There are numerous possibilities here.
Status effects give the character a physical and mental state of mind. Physical status effects like Poisoned can help indicate that the character is taking damage indirectly due to being ill. Or, mental status effects such as Berserk can cause a character to enrage and not follow any of the battle strategies that the party as whole has decided upon to successfully defeat an enemy.
The character not only is limited to a single status effect, but can hold multiple status effect -- thus, potentially altering their physical and mental state of mind at once.
Status effects also don't have to be negative. A character can also feel good too right? Status effects like Haste, Protect, etc all allow the character to become faster, and more resilient in battle. So positive status effects also exist.
A character should also then be able to hold status effects of either negative, or positive effects, and affect their statistics accordingly.
Spells and Skills
Characters can be made "unique" by giving each one of them the ability to perform several other attacks other than the melee attack. If your character is a white mage, then you'ld want the character to be able to cast spells that are more defensive such as Reflect, or Cure. If you have a character that is meant to be a black mage, then some spells which they possess may be Fire, or Bio.
Each character should have a set of spells which they can use, and a character system should allow for each character to have their own set of spells and skills unique to them.
Spells can also vary at different levels. In the Final Fantasy series, it is very common to have base spells such as Fire, which do minimal fire damage early on in the game, and have the character advance into learning spells with more potential to do damage such as Fira, and Firaga.
Skills are similar to spells, but we can think of them as even more unique to the character. In a JRPG, you'll usually have one other character being able to perform the same type of spells as another, albeit either more, or less effective. With skills, they are usually associated to either the character themselves, or the particular job class they belong to.
The character gains experience after every battle.
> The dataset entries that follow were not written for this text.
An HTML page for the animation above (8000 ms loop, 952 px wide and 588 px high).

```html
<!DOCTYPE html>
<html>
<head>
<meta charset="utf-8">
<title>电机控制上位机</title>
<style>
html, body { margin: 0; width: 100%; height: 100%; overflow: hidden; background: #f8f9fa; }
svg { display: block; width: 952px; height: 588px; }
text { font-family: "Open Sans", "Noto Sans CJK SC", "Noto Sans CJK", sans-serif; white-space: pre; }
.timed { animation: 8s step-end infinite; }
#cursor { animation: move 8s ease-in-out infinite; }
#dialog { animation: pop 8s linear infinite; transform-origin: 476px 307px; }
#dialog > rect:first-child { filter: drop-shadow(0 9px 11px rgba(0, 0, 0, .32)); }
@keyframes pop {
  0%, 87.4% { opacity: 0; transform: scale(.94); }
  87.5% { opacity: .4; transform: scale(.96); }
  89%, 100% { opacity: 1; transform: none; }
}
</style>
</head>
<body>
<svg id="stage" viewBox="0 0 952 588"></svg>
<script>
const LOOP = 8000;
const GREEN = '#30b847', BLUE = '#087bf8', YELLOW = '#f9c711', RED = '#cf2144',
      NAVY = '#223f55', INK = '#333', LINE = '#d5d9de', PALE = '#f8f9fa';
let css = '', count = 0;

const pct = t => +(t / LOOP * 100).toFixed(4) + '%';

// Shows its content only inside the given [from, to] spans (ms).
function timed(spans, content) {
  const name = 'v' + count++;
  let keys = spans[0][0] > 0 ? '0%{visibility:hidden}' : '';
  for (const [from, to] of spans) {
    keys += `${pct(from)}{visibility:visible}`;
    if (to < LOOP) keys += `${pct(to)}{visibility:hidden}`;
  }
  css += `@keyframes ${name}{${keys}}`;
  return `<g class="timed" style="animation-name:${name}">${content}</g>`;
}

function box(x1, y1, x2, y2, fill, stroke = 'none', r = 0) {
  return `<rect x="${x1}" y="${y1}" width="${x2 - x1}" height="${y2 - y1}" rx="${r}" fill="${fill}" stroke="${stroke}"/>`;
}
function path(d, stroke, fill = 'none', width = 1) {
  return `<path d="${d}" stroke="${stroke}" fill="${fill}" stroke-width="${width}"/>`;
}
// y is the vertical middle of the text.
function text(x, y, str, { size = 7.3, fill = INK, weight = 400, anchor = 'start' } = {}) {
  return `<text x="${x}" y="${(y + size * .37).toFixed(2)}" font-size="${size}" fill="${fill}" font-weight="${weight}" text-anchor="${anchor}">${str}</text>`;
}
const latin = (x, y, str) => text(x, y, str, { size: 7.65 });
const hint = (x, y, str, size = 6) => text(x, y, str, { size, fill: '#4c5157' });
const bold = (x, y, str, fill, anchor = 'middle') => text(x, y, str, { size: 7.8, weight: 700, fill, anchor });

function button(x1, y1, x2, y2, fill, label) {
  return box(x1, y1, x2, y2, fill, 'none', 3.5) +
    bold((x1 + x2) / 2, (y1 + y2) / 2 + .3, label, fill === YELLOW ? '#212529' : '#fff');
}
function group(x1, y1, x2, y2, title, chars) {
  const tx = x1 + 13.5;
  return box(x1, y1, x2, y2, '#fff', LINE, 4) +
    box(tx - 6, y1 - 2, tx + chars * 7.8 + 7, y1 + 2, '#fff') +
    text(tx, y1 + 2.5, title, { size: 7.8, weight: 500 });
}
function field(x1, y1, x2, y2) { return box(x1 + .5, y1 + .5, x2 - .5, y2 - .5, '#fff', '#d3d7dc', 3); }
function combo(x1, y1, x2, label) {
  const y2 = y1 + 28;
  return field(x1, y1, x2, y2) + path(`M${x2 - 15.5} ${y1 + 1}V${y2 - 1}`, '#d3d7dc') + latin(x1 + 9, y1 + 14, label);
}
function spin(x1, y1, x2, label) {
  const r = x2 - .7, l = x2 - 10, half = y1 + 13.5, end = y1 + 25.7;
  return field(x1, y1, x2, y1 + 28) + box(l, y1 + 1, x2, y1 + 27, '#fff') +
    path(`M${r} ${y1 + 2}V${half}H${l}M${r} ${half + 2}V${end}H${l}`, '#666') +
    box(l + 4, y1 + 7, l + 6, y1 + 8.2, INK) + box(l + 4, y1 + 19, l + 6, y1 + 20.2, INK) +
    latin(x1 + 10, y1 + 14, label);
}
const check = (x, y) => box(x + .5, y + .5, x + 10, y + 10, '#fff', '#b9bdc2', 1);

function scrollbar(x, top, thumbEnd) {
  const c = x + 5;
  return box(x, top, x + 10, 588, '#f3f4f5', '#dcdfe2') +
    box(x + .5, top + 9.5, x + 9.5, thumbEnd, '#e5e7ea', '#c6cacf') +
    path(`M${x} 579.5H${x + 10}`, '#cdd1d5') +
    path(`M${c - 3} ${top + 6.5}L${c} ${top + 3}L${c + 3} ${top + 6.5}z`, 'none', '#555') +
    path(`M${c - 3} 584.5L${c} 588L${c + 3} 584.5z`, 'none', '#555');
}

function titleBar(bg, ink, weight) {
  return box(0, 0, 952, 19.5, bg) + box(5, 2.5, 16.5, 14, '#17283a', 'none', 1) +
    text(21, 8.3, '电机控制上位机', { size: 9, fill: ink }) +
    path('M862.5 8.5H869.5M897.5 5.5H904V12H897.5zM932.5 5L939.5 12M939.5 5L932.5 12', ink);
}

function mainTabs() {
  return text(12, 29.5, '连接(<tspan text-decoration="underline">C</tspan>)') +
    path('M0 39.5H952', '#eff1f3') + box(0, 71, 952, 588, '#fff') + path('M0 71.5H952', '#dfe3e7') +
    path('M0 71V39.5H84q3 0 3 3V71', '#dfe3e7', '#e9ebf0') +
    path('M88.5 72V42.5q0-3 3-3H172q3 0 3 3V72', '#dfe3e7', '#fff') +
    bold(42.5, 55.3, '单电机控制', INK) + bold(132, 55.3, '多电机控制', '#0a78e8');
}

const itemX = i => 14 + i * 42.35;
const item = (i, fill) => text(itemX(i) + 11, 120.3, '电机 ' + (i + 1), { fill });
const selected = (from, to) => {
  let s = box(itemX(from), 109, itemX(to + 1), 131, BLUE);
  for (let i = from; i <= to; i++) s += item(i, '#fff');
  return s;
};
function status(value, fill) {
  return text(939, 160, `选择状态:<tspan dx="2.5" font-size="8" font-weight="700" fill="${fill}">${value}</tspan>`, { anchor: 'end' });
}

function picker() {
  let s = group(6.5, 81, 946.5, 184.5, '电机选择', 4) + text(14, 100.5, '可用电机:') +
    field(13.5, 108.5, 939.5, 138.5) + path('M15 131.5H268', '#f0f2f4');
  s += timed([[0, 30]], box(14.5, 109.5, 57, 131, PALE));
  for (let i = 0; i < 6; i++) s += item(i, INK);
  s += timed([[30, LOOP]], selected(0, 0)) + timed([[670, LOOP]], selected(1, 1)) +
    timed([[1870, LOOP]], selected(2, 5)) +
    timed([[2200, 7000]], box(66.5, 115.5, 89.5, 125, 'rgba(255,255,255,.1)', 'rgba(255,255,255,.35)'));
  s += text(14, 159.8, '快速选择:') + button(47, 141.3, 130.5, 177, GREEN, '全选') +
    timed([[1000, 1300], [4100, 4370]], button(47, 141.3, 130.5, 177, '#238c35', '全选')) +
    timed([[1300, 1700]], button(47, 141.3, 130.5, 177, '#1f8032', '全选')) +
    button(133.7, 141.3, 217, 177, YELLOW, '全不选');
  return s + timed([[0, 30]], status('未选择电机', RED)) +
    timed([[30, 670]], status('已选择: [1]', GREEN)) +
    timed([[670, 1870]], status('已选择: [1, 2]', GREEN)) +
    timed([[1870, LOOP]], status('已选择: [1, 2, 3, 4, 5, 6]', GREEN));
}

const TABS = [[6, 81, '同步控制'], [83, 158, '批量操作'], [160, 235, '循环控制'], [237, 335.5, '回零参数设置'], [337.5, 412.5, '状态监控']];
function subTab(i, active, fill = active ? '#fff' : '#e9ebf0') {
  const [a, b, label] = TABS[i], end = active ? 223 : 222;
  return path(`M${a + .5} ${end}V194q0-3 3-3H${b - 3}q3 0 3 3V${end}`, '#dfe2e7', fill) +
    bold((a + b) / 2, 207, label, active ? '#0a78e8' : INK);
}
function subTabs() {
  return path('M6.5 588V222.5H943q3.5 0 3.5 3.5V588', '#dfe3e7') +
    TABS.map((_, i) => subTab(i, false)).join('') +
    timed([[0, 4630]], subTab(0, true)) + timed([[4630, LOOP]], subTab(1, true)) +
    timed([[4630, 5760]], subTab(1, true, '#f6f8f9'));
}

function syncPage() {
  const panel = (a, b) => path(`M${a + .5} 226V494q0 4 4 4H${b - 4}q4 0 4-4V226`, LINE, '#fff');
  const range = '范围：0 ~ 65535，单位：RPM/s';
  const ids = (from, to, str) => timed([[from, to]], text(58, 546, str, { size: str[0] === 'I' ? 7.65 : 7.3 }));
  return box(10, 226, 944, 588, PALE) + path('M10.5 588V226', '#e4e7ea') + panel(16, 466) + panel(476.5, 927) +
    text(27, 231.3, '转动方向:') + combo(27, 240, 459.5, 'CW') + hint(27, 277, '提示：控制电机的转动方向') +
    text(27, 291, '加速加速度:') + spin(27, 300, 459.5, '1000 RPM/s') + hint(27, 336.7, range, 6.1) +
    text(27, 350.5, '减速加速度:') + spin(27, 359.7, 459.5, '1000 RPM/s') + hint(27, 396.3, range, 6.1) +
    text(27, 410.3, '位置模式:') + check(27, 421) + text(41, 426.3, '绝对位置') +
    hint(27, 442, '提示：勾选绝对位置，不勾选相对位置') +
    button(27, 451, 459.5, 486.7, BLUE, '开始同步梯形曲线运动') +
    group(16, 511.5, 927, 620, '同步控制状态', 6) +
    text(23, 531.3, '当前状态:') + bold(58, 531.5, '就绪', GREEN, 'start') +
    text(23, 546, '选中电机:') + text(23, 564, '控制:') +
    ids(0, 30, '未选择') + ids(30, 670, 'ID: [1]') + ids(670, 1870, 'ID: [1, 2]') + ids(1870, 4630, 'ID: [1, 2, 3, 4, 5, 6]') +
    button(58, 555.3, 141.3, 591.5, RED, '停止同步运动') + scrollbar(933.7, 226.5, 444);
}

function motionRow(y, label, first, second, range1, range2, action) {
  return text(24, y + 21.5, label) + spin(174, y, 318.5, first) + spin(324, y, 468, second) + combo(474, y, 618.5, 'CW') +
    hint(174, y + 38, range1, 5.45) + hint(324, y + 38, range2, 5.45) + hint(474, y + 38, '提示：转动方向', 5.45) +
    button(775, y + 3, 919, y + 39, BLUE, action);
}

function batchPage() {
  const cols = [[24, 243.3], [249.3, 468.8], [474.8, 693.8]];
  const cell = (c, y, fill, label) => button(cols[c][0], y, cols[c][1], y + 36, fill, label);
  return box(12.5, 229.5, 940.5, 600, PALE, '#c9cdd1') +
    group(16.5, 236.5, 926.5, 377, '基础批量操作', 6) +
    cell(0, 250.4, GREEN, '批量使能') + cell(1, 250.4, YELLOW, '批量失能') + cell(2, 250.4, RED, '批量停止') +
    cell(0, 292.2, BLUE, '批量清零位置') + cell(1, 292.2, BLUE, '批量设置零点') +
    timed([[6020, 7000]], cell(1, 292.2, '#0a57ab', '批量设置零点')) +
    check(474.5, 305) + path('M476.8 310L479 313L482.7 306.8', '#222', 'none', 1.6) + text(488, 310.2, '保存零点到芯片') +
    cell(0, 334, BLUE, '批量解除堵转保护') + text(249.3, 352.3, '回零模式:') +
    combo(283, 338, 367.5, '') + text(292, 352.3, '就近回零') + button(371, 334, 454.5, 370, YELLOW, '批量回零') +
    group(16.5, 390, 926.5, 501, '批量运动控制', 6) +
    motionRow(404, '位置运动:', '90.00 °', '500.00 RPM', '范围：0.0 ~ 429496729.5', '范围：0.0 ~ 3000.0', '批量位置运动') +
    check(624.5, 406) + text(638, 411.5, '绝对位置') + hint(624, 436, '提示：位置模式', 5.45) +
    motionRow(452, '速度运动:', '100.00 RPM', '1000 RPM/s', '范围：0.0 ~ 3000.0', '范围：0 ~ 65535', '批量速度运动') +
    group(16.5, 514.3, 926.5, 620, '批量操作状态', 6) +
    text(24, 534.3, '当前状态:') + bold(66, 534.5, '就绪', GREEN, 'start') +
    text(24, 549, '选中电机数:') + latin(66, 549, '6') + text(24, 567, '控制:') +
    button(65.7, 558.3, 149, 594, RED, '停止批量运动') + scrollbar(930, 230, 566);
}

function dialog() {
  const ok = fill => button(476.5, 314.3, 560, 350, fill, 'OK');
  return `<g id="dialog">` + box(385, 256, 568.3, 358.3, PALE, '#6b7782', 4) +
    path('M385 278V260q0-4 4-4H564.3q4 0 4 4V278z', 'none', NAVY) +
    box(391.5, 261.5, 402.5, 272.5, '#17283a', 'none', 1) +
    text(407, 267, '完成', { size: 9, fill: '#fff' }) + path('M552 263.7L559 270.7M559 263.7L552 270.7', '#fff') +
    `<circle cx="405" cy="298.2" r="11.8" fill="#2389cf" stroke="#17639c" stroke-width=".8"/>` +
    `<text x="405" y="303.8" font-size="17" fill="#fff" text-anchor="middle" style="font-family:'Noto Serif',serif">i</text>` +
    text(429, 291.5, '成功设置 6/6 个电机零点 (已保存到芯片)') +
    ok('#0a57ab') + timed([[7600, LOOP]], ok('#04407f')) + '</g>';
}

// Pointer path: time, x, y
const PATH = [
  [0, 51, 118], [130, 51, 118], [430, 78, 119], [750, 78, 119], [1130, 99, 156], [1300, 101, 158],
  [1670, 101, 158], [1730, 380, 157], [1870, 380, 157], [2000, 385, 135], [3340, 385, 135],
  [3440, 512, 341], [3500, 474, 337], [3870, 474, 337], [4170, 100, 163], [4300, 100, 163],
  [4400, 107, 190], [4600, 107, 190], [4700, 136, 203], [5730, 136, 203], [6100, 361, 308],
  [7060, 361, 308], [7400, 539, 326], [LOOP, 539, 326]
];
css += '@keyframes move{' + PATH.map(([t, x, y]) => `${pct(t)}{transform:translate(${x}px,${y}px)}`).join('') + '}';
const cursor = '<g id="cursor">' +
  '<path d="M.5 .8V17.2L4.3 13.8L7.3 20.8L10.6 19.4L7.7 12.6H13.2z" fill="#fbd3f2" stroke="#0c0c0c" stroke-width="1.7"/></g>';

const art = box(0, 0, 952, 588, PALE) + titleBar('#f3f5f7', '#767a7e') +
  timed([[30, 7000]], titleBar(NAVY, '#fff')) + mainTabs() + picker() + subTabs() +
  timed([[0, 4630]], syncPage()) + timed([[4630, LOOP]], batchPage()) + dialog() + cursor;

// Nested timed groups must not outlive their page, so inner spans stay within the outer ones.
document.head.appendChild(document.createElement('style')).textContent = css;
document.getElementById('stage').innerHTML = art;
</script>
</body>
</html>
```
This allows for the character to obtain competency in battle and level up. Different characters can level up at different thresholds of experience. In a JRPG, this can be achieved programmatically, or statically by the use of a look-up table.
The character should possess a minimum threshold to reach a new level by meeting the target experience value.
For example, getting to Level 2 for a character should take about 1000 total XP, while getting to Level 3 will require the character to have 2300 total XP.
Total experience to achieve the next level usually doesn't grow linearly. In fact, in most JRPG games, experience requirements to reach the target level grows exponentially. For Gen1 Pokemon games, the general approach to calculate experience needed to reach the next level was:
XpNeededForNextLevel = Math.Round((4 * CurrentLevel ^ 3) / 5)
You can see that this grows expoentially.
Finally, a character posseses the ability to belong in a certain character class which can steer them in a direction of being attuned for all of what has been discussed above. For example, if a character is a Warrior, then the expectation is that the character can grow their strength, and defense at a much faster rate than a Thief. On the flip side, a Thief will likely have a higher speed, and evasion ability.
Character classes allow for a template to be applied onto the character to make growth much easier to manage.
The Minimum Viable Character
So, I've just presented my opinions on what makes a minimum viable character in a JRPG. Now, it's time to actually see if we can model one through code.
In the next chapter, we'll first take our
jrpg-inventory-system and refactor out all of our existing
character code into a new library. From there, we'll modify some of the
code to model a character with properties of: name (personality), and
statistics and experience (competency).
We'll also write some unit tests to simulate different characters and try to see how leveling affects growth rates of the statistics of these characters.